Rescuers looking for up to 60 miners trapped in a gold mine found two bodies and three survivors Wednesday, and said they believed others remained trapped by a powerful earthquake that rattled southern Peru.
Army patrols set out Wednesday morning for the Huanca mine, 480 miles southeast of Lima, which caved in during Tuesday’s magnitude-6.4 quake.

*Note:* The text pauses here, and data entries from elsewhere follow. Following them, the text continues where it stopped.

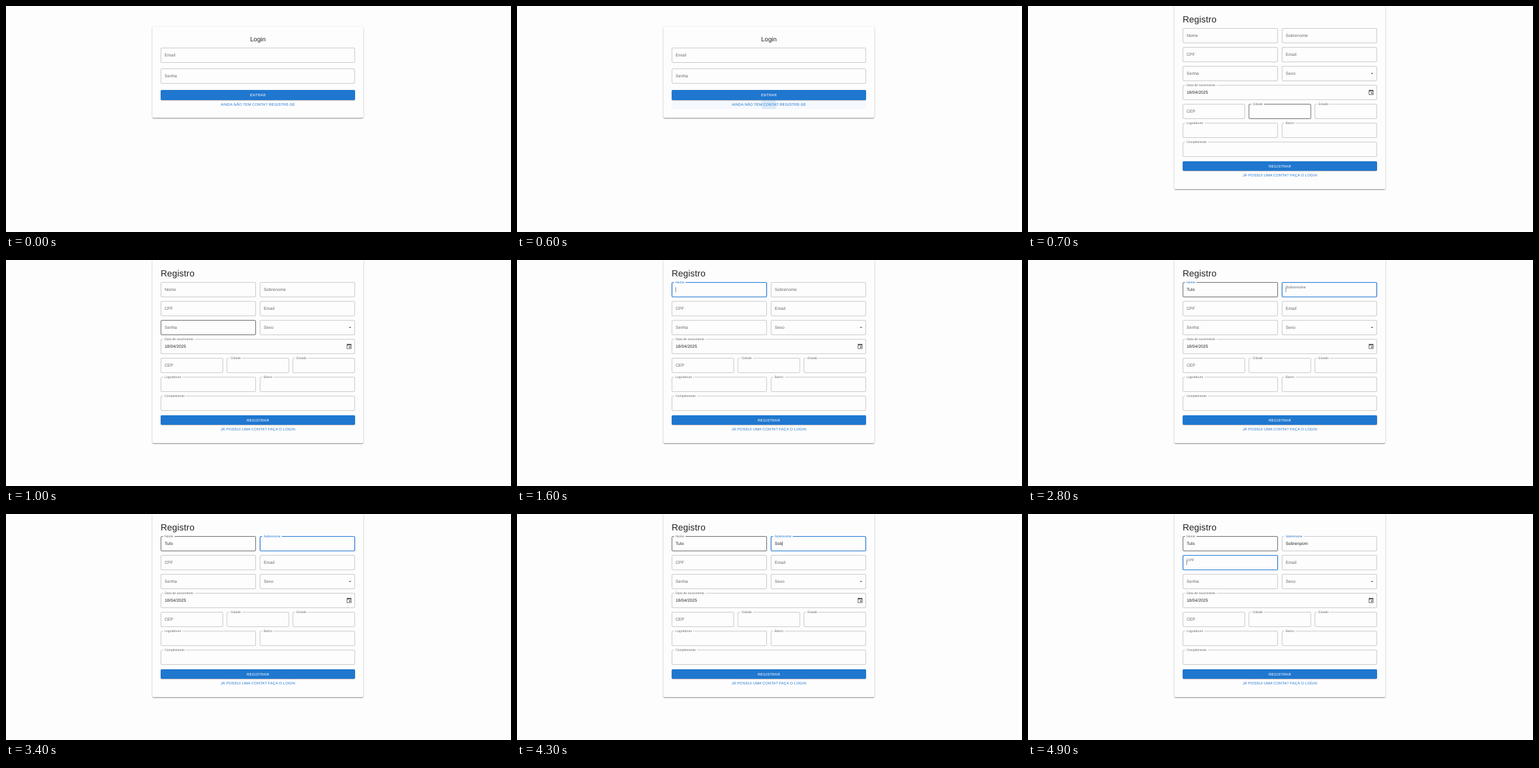
Recreate the animation shown at these times as an HTML page. Size 800 by 358 pixels, loop 5000 ms.

```html
<!DOCTYPE html>
<html lang="pt-BR">
<head>
<meta charset="utf-8">
<title>Login e registro</title>
<style>
  html, body { margin: 0; width: 100%; height: 100%; overflow: hidden; background: #fdfdfd; }
  .page { position: absolute; inset: 0; }
  .card, .button { position: absolute; box-sizing: border-box; }
  .card {
    left: 231.8px; width: 334.6px; border-radius: 1.7px; background: #fefdfe;
    box-shadow: 0 1.2px 1.3px -.8px rgba(0,0,0,.3), 0 1.2px 1.7px rgba(0,0,0,.2), 0 .4px 3.2px rgba(0,0,0,.15);
  }
  .button {
    left: 245px; width: 308px; height: 15.3px; border-radius: 1.7px; background: #1f77cf;
    box-shadow: 0 1.2px .5px -.8px rgba(0,0,0,.2), 0 .8px .8px rgba(0,0,0,.14), 0 .4px 2px rgba(0,0,0,.12);
  }
  svg { position: absolute; left: 0; top: 0; }
  text { font-family: "Liberation Sans", Arial, sans-serif; fill: rgba(0,0,0,.87); text-rendering: geometricPrecision; white-space: pre; }
  .input { font-size: 6.69px; letter-spacing: .00938em; }
  .action { font-size: 5.86px; letter-spacing: .02857em; text-anchor: middle; fill: #1f77cf; }
  .on-blue { fill: #fff; }
  .box { fill: none; }
  .notch { fill: #fefdfe; }
  .caret { fill: rgba(0,0,0,.7); }
</style>
</head>
<body>
<div class="page" id="login">
  <div class="card" style="top:33px;height:144px"></div>
  <div class="button" style="top:133.3px"></div>
  <svg width="800" height="358">
    <clipPath id="linkArea"><rect x="245" y="148.8" width="308" height="14.6" rx="1.7"/></clipPath>
    <g clip-path="url(#linkArea)" fill="#1976d2">
      <rect id="linkHover" x="245" y="148.8" width="308" height="14.6"/>
      <circle id="ripple" cx="399" cy="156.1" r="12.6" opacity=".11"/>
    </g>
    <text x="399" y="56.4" font-size="10.04" text-anchor="middle">Login</text>
    <text class="action on-blue" x="399" y="143">ENTRAR</text>
    <text class="action" x="399" y="158.2">AINDA NÃO TEM CONTA? REGISTRE-SE</text>
    <g class="fields"></g>
  </svg>
</div>
<div class="page" id="register">
  <div class="card" style="top:-1px;height:290.7px"></div>
  <div class="button" style="top:246px"></div>
  <svg width="800" height="358">
    <text x="245" y="26.2" font-size="14.2" letter-spacing=".1">Registro</text>
    <text class="action on-blue" x="399" y="255.6">REGISTRAR</text>
    <text class="action" x="399" y="270.4">JÁ POSSUI UMA CONTA? FAÇA O LOGIN</text>
    <g class="fields"></g>
    <path transform="translate(540 101.8) scale(.4184)" fill="rgba(0,0,0,.6)" d="M7 10l5 5 5-5z"/>
    <path transform="translate(538.5 132) scale(.4184)" fill="rgba(0,0,0,.7)" fill-rule="evenodd"
      d="M17 12h-5v5h5zM16 1v2H8V1H6v2H5a2 2 0 0 0-2 2v14a2 2 0 0 0 2 2h14a2 2 0 0 0 2-2V5a2 2 0 0 0-2-2h-1V1zM19 19H5V8h14z"/>
  </svg>
</div>
<script>
const LOOP = 5000, STEP = 100, FIELD_HEIGHT = 23, INSET = 6;
const LABEL_LEAD = 28, LABEL_TIME = 200;
const byId = id => document.getElementById(id);
const clamp = v => Math.max(0, Math.min(1, v));
const easeOut = p => 1 - (1 - p) ** 3;

function add(parent, tag, attrs, content = '') {
  const el = document.createElementNS('http://www.w3.org/2000/svg', tag);
  for (const key in attrs) el.setAttribute(key, attrs[key]);
  el.textContent = content;
  parent.append(el);
  return el;
}

function makeField(page, label, x, y, width, { value = '', floating = false } = {}) {
  const group = document.querySelector(`#${page} .fields`);
  const middle = y + FIELD_HEIGHT / 2;
  const box = add(group, 'rect', { class: 'box', x, y, width, height: FIELD_HEIGHT, rx: 1.5 });
  const notch = add(group, 'rect', { class: 'notch', x: x + 3.3, y: y - 1, height: 2 });
  const text = add(group, 'text', { class: 'input', x: x + INSET - .3, y: middle + 2.32 }, value);
  const caret = add(group, 'rect', { class: 'caret', y: middle - 4, width: .6, height: 8 });
  const title = add(group, 'text', { class: 'input', y: 2.32 }, label);
  const titleWidth = title.getComputedTextLength();
  notch.setAttribute('width', titleWidth * .75 + 4.6);

  return function draw({ lift = +floating, blue = 0, focused = false, hovered = false, typed = value, caretOn = false } = {}) {
    box.setAttribute('stroke', focused ? '#1f77cf' : hovered ? 'rgba(0,0,0,.68)' : 'rgba(0,0,0,.24)');
    box.setAttribute('stroke-width', focused ? 1.2 : .85);
    notch.style.display = lift > .5 ? '' : 'none';
    title.setAttribute('transform',
      `translate(${x + INSET - .3} ${middle - 11.7 * lift}) scale(${1 - .25 * lift})`);
    title.style.fill = `color-mix(in srgb, #1f77cf ${blue * 100}%, #686868)`;
    if (text.textContent !== typed) text.textContent = typed;
    caret.style.display = caretOn ? '' : 'none';
    caret.setAttribute('x', x + INSET - .2 + (typed ? text.getComputedTextLength() : 0));
  };
}

const row = i => 35.5 + 30 * i;
const FULL = 307, HALF = 150, THIRD = 98;
const LEFT = 245.5, RIGHT = 402.5;
const floating = true;

[['Email', 66.5], ['Senha', 99.5]].forEach(([label, y]) => makeField('login', label, LEFT, y, FULL)());

const fields = {};
[
  ['Nome', LEFT, 0, HALF], ['Sobrenome', RIGHT, 0, HALF],
  ['CPF', LEFT, 1, HALF], ['Email', RIGHT, 1, HALF],
  ['Senha', LEFT, 2, HALF], ['Sexo', RIGHT, 2, HALF],
  ['Data de nascimento', LEFT, 3, FULL, { floating, value: '18/04/2025' }],
  ['CEP', LEFT, 4, THIRD], ['Cidade', 350, 4, THIRD, { floating }], ['Estado', 454.5, 4, THIRD, { floating }],
  ['Logradouro', LEFT, 5, HALF, { floating }], ['Bairro', RIGHT, 5, HALF, { floating }],
  ['Complemento', LEFT, 6, FULL, { floating }],
].forEach(([label, x, i, width, options]) => {
  fields[label] = makeField('register', label, x, row(i), width, options);
  fields[label]();
});

// Each list holds [start time, state]; the latest started entry applies.
const at = (list, t, initial) => list.reduce((found, [time, state]) => t >= time ? state : found, initial);

const hoverPath = [[700, 'Cidade'], [900, 'Data de nascimento'], [1000, 'Senha'], [1100, 'CPF'], [1200, 'Nome']];
const caretBlink = [[1400, true], [1900, false], [2100, true], [3400, false], [4000, true]];
const typing = {
  Nome: { focus: 1400, blur: 2800, keys: [[2100, 'T'], [2300, 'Tu'], [2500, 'Tulo']] },
  Sobrenome: {
    focus: 2800, blur: 4900,
    keys: [[4000, 'S'], [4100, 'So'], [4300, 'Sob'], [4400, 'Sobre'], [4500, 'Sobren'], [4700, 'Sobrenpo'], [4800, 'Sobrenpom']],
  },
  CPF: { focus: 4900, blur: LOOP, keys: [] },
};

function fieldState(label, t) {
  const state = { hovered: at(hoverPath, t) === label };
  const entry = typing[label];
  if (!entry) return state;
  const progress = since => t < since ? 0 : clamp((t - since + LABEL_LEAD) / LABEL_TIME);
  const focused = t >= entry.focus && t < entry.blur;
  return {
    ...state,
    focused,
    lift: easeOut(progress(entry.focus)),
    blue: progress(entry.focus) - progress(entry.blur),
    typed: at(entry.keys, t, ''),
    caretOn: focused && at(caretBlink, t, false),
  };
}

function render(t) {
  const registering = t >= 700;
  byId('login').style.visibility = registering ? 'hidden' : 'visible';
  byId('register').style.visibility = registering ? 'visible' : 'hidden';
  byId('linkHover').setAttribute('opacity', .04 * easeOut(clamp((t - 150) / 250)));
  byId('ripple').style.display = t >= 600 ? '' : 'none';
  for (const label in fields) fields[label](fieldState(label, t));
}

const start = performance.now();
let shown = -1;
function tick() {
  const elapsed = (performance.now() - start) % LOOP;
  const t = Math.floor(elapsed / STEP) * STEP;
  if (t !== shown) render(shown = t);
  requestAnimationFrame(tick);
}
tick();
</script>
</body>
</html>
```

They navigated roads blocked by landslides and washed out by recent flooding.
As the sky cleared Wednesday afternoon, police commandos skilled in high-altitude rescues took off in helicopters.
People were still believed to be trapped in at least three mines, including Huanca, according to a civil defense statement issued Wednesday evening.
Although officials had said Tuesday that they believed 40-60 people were trapped in Huanca, the statement Wednesday did not give any numbers, and officials suggested those estimates may have been high.
“It seems the people are tending to exaggerate things. They believe they will get more attention that way,” said Otakar Lukac, a firefighter.
Officials, meanwhile, lowered the number of dead and injured from the quake, which did the most damage to Nazca, a tourist town of 25,000, and nearby small towns.
Eleven people have been confirmed dead and 560 were injured, civil defense Gen. Julio Alcocer said. Earlier government statements had put the figures at 15 dead and 700 hurt.
In addition to the Huanca mine, the area has a network of formal and informal mines, many simply holes dug into the sides of mountains. It was unclear how many people were trapped in those mines, Alcocer said.
“It is not known if there are more dead, but there are people trapped,” he said.
Nazca police and firefighting teams with search dogs set out for some of the smaller gold mines. Lukac said his crews rescued 10 people from the smaller mines on Wednesday.
Mining Minister Alberto Pandolfi arrived to survey the damage in Nazca, where 95 percent of the homes, most of which were abode or brick structures, were damaged in the quake, said Haide Luz Torres, Nazca’s mayor.
“We are in ruins,” Luz Torres said.